TASK ITEM:
For each line of the data below, copy it if it holds the word "hint".

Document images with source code
● ● ● ● ● ● ●
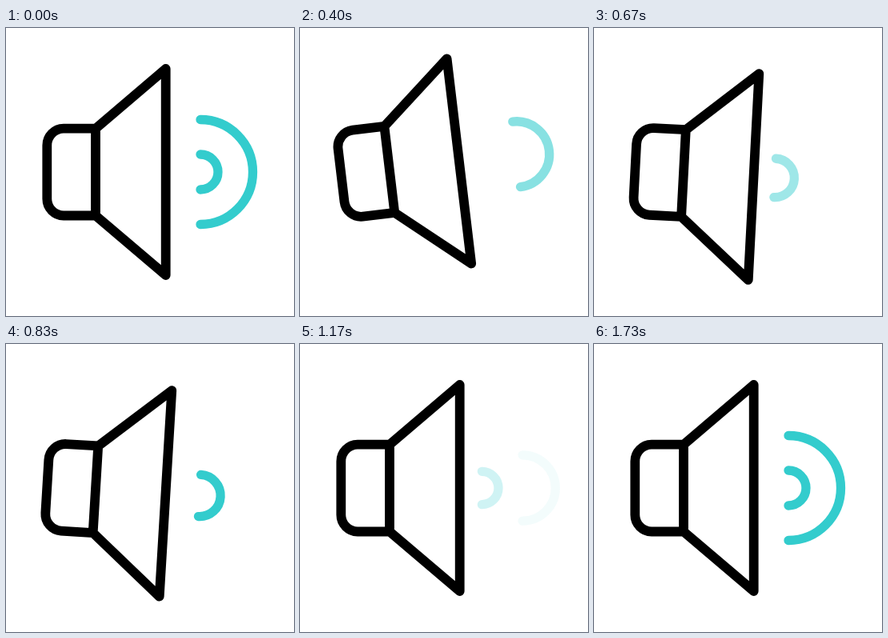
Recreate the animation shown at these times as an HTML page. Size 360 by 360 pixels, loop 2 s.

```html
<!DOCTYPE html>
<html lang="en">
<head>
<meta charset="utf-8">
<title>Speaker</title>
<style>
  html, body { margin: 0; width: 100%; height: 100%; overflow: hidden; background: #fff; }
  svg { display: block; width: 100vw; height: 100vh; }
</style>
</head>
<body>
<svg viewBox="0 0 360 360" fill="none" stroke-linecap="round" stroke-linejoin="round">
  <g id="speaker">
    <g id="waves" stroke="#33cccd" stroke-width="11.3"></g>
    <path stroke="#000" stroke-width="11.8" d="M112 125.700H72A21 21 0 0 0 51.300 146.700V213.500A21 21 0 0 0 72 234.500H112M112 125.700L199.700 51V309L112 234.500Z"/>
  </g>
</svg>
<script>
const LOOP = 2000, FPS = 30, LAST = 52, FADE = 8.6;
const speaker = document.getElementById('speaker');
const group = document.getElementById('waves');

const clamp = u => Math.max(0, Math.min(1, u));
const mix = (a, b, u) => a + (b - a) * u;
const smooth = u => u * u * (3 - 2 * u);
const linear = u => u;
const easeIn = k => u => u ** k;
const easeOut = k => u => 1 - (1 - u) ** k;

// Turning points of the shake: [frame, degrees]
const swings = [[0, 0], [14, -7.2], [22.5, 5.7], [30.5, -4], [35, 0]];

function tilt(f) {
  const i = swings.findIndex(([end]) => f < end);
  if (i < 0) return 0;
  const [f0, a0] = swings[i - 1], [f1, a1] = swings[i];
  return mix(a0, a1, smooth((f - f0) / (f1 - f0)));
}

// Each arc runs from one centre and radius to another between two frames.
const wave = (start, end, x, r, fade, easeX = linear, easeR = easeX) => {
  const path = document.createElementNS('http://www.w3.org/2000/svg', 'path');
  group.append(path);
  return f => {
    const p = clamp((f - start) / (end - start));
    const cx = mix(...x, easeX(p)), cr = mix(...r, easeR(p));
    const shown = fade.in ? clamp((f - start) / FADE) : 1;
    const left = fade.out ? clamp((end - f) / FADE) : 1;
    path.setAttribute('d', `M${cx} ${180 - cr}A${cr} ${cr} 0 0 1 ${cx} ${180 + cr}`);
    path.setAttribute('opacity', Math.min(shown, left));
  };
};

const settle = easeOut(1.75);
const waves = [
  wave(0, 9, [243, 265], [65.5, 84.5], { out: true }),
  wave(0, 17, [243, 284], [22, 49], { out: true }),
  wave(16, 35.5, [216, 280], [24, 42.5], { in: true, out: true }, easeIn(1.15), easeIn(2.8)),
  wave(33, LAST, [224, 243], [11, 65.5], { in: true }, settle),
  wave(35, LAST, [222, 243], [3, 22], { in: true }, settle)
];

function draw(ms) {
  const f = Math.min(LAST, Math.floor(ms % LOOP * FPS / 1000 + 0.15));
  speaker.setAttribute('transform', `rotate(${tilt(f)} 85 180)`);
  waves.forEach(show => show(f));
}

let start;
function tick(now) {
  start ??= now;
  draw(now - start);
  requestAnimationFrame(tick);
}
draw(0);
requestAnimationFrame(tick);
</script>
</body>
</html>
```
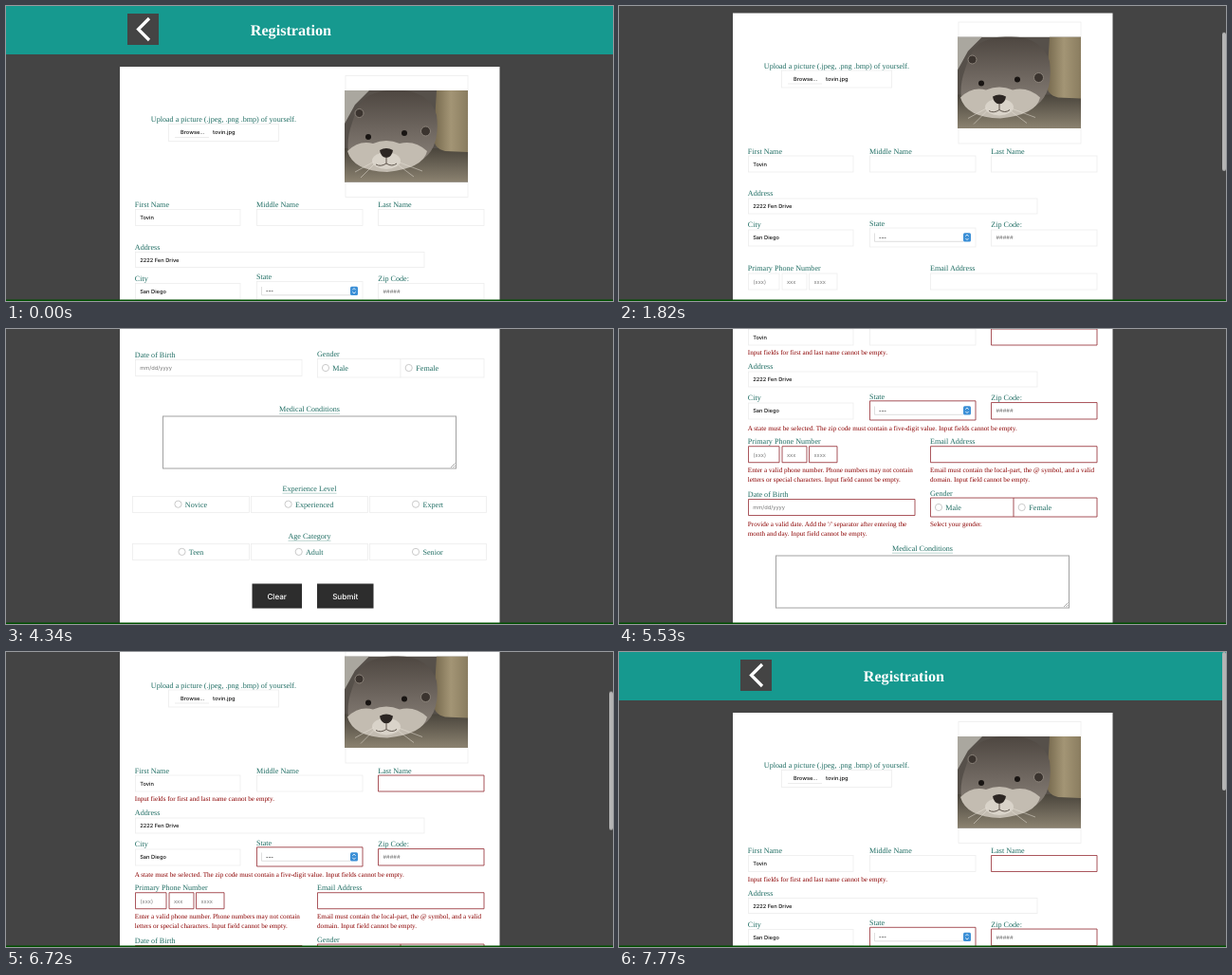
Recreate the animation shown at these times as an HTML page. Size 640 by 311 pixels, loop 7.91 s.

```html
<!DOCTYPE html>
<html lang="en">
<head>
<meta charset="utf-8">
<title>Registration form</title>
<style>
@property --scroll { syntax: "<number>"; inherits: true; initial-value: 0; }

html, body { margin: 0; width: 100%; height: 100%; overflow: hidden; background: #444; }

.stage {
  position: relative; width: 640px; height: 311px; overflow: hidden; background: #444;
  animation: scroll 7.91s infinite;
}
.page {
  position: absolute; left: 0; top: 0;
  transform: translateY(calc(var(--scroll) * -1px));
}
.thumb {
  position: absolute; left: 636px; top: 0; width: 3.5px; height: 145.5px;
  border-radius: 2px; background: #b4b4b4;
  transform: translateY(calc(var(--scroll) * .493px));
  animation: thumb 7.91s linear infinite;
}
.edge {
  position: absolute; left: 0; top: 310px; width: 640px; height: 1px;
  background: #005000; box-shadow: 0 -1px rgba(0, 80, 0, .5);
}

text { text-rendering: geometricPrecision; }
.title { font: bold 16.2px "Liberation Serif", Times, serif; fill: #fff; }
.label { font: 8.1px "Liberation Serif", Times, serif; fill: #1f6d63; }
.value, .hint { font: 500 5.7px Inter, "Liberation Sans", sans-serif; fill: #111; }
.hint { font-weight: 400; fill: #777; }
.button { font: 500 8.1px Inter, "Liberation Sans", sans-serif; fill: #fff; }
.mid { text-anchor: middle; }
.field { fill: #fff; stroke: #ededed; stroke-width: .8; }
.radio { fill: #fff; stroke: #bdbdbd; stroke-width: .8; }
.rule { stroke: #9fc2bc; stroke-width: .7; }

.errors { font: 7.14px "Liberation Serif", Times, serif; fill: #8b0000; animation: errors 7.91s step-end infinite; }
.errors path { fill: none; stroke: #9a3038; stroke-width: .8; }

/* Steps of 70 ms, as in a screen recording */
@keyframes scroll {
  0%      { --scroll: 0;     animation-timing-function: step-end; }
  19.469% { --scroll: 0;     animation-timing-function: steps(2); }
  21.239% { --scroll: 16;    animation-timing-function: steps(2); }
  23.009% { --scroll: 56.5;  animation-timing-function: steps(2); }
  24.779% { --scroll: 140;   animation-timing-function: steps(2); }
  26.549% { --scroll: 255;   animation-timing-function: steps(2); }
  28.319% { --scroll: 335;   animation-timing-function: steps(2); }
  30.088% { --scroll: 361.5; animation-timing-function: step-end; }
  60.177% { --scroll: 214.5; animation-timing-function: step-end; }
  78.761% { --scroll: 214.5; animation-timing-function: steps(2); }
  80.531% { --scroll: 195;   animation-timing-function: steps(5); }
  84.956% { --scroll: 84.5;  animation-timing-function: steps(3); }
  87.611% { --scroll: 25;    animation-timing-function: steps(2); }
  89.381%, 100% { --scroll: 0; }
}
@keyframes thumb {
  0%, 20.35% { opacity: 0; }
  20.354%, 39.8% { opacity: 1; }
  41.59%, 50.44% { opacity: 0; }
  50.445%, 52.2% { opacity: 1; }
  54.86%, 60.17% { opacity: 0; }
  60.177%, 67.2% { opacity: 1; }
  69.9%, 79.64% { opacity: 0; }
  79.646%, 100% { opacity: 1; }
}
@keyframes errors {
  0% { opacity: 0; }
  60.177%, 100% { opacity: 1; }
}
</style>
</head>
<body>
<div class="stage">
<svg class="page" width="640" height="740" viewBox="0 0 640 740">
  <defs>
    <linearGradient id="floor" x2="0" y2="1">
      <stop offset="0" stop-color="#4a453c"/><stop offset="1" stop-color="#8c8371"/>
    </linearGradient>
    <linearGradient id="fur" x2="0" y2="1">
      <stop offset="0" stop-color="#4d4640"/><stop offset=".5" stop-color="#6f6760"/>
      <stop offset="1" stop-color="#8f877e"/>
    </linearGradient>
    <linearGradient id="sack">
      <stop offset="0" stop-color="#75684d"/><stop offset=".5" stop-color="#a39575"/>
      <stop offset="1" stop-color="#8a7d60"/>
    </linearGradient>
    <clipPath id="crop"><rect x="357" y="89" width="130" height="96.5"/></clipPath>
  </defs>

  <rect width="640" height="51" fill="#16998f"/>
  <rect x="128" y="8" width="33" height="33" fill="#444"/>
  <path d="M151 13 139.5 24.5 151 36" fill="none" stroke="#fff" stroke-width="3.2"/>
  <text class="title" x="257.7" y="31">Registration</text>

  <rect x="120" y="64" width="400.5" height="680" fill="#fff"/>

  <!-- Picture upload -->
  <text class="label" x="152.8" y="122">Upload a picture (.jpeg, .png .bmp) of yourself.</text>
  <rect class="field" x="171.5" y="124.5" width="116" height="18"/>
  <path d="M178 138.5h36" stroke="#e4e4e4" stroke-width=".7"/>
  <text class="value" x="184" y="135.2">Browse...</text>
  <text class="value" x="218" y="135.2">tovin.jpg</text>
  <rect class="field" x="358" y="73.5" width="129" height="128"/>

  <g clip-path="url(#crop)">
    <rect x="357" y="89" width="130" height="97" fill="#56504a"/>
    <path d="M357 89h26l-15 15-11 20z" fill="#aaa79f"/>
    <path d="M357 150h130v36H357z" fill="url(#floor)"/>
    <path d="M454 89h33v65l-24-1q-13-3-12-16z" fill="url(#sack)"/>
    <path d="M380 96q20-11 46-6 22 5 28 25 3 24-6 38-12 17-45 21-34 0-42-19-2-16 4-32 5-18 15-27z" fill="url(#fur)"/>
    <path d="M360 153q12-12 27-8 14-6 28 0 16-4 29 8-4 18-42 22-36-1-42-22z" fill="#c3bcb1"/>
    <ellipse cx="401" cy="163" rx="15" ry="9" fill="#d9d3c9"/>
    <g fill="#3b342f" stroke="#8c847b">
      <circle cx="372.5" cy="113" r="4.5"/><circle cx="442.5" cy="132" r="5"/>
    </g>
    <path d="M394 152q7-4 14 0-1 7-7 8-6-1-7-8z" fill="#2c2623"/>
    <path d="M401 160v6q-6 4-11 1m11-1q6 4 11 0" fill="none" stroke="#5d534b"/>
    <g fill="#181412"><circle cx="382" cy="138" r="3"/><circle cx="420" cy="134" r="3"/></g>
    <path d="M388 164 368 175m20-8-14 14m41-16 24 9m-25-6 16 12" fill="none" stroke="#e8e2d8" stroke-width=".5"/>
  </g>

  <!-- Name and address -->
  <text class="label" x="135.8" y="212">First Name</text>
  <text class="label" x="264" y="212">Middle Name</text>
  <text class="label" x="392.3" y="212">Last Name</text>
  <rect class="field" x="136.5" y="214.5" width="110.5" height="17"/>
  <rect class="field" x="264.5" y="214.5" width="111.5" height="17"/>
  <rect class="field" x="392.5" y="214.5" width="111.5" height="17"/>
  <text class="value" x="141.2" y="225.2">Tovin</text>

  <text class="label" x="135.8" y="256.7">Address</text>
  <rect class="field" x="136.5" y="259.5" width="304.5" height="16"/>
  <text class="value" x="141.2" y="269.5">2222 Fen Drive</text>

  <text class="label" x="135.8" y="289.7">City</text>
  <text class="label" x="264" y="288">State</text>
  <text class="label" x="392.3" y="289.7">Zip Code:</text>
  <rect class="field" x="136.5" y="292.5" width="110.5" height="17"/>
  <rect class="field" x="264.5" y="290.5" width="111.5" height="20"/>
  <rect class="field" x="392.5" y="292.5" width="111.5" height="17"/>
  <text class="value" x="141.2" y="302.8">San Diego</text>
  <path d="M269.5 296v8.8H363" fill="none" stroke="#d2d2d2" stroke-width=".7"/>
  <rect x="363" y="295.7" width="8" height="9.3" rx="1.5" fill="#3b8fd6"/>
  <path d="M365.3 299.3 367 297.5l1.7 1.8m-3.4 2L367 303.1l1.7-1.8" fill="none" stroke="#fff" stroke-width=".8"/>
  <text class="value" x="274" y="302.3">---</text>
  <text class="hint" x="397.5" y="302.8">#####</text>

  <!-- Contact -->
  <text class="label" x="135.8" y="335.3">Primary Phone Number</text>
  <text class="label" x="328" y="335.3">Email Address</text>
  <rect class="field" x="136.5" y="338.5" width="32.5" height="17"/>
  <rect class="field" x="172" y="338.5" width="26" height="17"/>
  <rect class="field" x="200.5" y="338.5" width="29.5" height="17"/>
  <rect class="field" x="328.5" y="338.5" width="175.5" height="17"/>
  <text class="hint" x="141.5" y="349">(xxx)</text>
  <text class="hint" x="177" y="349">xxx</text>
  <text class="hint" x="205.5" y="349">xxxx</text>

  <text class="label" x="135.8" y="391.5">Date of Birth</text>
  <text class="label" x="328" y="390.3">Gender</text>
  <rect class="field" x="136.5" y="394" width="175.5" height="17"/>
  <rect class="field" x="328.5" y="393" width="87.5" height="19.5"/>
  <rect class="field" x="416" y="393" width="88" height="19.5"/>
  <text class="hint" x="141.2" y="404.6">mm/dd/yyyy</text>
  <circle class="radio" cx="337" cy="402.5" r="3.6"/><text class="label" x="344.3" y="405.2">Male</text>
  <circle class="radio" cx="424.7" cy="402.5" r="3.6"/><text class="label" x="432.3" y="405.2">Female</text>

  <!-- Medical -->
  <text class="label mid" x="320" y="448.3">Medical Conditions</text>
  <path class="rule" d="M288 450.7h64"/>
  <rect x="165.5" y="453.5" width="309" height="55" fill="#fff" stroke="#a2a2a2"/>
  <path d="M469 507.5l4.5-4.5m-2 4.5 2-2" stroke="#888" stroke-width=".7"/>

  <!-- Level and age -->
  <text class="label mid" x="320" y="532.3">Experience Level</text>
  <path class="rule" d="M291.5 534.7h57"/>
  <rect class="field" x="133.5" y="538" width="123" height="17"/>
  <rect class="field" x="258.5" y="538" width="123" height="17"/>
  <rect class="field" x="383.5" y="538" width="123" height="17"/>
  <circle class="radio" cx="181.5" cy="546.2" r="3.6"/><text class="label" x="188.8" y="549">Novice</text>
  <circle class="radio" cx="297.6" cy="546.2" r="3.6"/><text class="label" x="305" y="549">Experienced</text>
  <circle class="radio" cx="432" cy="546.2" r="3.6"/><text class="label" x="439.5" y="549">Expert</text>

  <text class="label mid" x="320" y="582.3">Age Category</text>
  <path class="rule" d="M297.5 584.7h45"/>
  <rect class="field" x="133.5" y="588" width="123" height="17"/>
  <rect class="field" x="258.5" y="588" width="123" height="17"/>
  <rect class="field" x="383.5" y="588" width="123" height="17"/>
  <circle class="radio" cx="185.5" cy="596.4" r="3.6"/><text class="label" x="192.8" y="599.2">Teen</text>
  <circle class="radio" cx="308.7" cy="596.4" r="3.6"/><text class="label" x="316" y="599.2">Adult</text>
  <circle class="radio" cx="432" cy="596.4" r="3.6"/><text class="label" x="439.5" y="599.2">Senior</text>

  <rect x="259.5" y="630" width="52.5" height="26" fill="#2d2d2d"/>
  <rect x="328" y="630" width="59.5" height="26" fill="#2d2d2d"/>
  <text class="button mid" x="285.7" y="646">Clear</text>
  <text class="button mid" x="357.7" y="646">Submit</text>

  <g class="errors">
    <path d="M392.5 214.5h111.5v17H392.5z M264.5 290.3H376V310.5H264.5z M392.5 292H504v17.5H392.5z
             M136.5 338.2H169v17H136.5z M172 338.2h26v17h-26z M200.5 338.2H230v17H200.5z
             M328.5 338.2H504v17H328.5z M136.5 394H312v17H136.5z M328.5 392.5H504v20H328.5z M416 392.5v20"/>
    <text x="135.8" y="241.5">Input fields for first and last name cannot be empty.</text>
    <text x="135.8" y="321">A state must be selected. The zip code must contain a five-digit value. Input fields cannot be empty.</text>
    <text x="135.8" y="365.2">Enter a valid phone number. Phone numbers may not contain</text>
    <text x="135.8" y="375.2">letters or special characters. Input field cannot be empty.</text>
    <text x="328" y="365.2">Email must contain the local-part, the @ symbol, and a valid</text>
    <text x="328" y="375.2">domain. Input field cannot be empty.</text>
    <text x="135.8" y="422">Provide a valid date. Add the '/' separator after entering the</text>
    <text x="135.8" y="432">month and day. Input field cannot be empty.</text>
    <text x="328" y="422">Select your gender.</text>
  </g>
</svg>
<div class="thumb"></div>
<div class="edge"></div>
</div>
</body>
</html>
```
● ● ● ● ● ● ●
ANSWER:
.value, .hint { font: 500 5.7px Inter, "Liberation Sans", sans-serif; fill: #111; }
.hint { font-weight: 400; fill: #777; }
  <text class="hint" x="397.5" y="302.8">#####</text>
  <text class="hint" x="141.5" y="349">(xxx)</text>
  <text class="hint" x="177" y="349">xxx</text>
  <text class="hint" x="205.5" y="349">xxxx</text>
  <text class="hint" x="141.2" y="404.6">mm/dd/yyyy</text>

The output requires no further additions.